Stored data entries
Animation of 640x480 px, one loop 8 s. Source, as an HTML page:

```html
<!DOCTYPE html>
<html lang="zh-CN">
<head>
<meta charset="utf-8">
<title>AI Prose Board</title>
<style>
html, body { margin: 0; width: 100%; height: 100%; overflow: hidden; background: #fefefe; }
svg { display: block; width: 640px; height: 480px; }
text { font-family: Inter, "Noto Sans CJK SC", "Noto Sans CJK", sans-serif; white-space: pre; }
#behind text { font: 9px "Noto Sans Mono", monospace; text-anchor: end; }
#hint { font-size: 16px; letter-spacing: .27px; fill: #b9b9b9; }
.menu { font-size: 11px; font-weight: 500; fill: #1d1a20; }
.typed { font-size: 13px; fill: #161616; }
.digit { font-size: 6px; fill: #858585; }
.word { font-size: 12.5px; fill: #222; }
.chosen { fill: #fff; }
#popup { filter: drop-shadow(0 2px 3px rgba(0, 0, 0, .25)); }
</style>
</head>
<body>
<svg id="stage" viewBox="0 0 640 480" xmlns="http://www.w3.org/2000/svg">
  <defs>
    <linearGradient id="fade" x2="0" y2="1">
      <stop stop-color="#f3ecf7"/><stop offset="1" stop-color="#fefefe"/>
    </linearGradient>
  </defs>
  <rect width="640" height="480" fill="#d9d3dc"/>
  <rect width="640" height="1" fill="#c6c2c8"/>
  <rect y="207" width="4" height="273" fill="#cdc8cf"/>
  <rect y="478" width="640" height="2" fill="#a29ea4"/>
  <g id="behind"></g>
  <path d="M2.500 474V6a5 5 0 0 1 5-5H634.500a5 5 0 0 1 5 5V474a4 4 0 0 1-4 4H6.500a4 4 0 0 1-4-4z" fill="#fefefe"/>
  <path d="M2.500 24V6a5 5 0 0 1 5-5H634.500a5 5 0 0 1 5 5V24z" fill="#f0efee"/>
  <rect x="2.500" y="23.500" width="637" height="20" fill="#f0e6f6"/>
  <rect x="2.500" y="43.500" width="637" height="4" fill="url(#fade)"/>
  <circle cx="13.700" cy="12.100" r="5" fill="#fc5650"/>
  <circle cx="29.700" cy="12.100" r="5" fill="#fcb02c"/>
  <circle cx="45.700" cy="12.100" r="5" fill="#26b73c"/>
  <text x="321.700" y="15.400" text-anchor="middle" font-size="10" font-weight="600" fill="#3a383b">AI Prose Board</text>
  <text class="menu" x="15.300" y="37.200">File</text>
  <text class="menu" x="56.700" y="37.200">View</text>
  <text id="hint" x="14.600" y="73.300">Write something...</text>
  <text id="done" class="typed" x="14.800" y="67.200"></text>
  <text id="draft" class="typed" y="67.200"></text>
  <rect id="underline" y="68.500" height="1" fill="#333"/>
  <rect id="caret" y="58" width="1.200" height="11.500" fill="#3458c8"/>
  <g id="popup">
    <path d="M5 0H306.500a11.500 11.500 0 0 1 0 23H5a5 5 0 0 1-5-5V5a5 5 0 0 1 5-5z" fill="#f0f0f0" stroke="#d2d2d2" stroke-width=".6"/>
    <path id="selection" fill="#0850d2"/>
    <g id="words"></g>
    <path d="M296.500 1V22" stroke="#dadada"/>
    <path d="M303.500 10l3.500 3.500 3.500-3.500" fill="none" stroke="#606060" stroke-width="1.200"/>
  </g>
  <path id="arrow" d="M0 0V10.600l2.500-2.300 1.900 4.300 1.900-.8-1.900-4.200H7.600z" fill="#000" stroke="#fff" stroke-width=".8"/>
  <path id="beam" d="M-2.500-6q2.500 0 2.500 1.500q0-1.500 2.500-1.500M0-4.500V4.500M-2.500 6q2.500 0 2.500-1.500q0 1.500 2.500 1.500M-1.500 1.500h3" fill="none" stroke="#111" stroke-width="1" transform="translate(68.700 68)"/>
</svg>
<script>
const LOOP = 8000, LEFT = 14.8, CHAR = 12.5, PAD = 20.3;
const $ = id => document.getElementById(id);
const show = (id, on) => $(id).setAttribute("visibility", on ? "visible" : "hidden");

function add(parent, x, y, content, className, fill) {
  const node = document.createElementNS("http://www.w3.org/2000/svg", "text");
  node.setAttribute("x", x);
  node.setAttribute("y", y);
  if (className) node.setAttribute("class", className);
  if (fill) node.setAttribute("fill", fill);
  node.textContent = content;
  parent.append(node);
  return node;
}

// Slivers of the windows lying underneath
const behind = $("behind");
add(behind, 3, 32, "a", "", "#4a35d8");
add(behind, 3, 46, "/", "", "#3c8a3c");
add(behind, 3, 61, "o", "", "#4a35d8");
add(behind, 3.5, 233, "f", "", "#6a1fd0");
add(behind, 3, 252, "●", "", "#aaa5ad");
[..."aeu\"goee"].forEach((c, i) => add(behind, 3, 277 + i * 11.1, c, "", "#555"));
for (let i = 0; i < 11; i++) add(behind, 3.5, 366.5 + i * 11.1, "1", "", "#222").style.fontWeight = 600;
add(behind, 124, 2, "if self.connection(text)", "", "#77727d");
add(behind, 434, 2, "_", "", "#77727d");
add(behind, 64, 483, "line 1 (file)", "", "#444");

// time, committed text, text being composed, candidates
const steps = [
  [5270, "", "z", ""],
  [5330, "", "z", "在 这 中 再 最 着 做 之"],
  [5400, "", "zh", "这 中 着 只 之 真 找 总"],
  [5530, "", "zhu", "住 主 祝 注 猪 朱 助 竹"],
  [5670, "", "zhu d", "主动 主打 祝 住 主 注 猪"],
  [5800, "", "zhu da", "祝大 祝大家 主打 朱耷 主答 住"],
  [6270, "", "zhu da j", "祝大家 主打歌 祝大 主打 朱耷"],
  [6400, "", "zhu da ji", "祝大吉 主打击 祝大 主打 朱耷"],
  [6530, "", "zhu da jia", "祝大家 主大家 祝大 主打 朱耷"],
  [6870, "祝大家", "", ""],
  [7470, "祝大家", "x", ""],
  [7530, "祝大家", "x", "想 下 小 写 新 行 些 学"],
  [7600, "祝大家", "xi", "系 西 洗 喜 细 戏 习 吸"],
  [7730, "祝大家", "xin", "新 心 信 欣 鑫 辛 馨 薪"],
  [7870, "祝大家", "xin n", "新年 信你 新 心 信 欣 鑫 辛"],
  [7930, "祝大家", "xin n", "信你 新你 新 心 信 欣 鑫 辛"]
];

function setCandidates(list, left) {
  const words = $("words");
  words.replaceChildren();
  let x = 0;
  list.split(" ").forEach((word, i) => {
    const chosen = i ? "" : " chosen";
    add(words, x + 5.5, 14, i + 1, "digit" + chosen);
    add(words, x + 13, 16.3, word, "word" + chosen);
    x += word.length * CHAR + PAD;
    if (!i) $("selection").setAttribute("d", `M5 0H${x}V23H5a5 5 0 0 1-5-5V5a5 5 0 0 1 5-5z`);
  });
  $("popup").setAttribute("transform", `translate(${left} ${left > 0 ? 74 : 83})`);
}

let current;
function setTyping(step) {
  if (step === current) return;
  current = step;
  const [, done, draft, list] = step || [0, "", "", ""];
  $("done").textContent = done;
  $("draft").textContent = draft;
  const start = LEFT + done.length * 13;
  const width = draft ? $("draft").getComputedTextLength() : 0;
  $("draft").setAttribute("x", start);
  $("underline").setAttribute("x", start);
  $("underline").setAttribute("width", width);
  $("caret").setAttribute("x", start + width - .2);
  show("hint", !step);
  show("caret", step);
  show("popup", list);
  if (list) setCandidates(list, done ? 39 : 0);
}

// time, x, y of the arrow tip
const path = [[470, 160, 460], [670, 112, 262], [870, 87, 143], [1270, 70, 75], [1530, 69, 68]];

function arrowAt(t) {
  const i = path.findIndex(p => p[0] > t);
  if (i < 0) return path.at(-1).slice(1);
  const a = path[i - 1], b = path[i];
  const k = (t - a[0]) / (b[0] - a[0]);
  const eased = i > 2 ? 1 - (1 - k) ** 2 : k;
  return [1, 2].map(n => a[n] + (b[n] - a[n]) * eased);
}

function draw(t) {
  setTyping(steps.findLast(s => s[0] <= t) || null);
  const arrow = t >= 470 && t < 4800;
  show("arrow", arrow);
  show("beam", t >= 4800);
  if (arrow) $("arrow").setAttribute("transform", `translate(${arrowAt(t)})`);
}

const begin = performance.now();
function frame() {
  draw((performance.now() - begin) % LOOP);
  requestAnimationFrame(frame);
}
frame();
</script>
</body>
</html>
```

Task to complete
Check each line of the entries above for the string "rect", and return those that contain it.

Solution to this problem
  <rect width="640" height="480" fill="#d9d3dc"/>
  <rect width="640" height="1" fill="#c6c2c8"/>
  <rect y="207" width="4" height="273" fill="#cdc8cf"/>
  <rect y="478" width="640" height="2" fill="#a29ea4"/>
  <rect x="2.500" y="23.500" width="637" height="20" fill="#f0e6f6"/>
  <rect x="2.500" y="43.500" width="637" height="4" fill="url(#fade)"/>
  <rect id="underline" y="68.500" height="1" fill="#333"/>
  <rect id="caret" y="58" width="1.200" height="11.500" fill="#3458c8"/>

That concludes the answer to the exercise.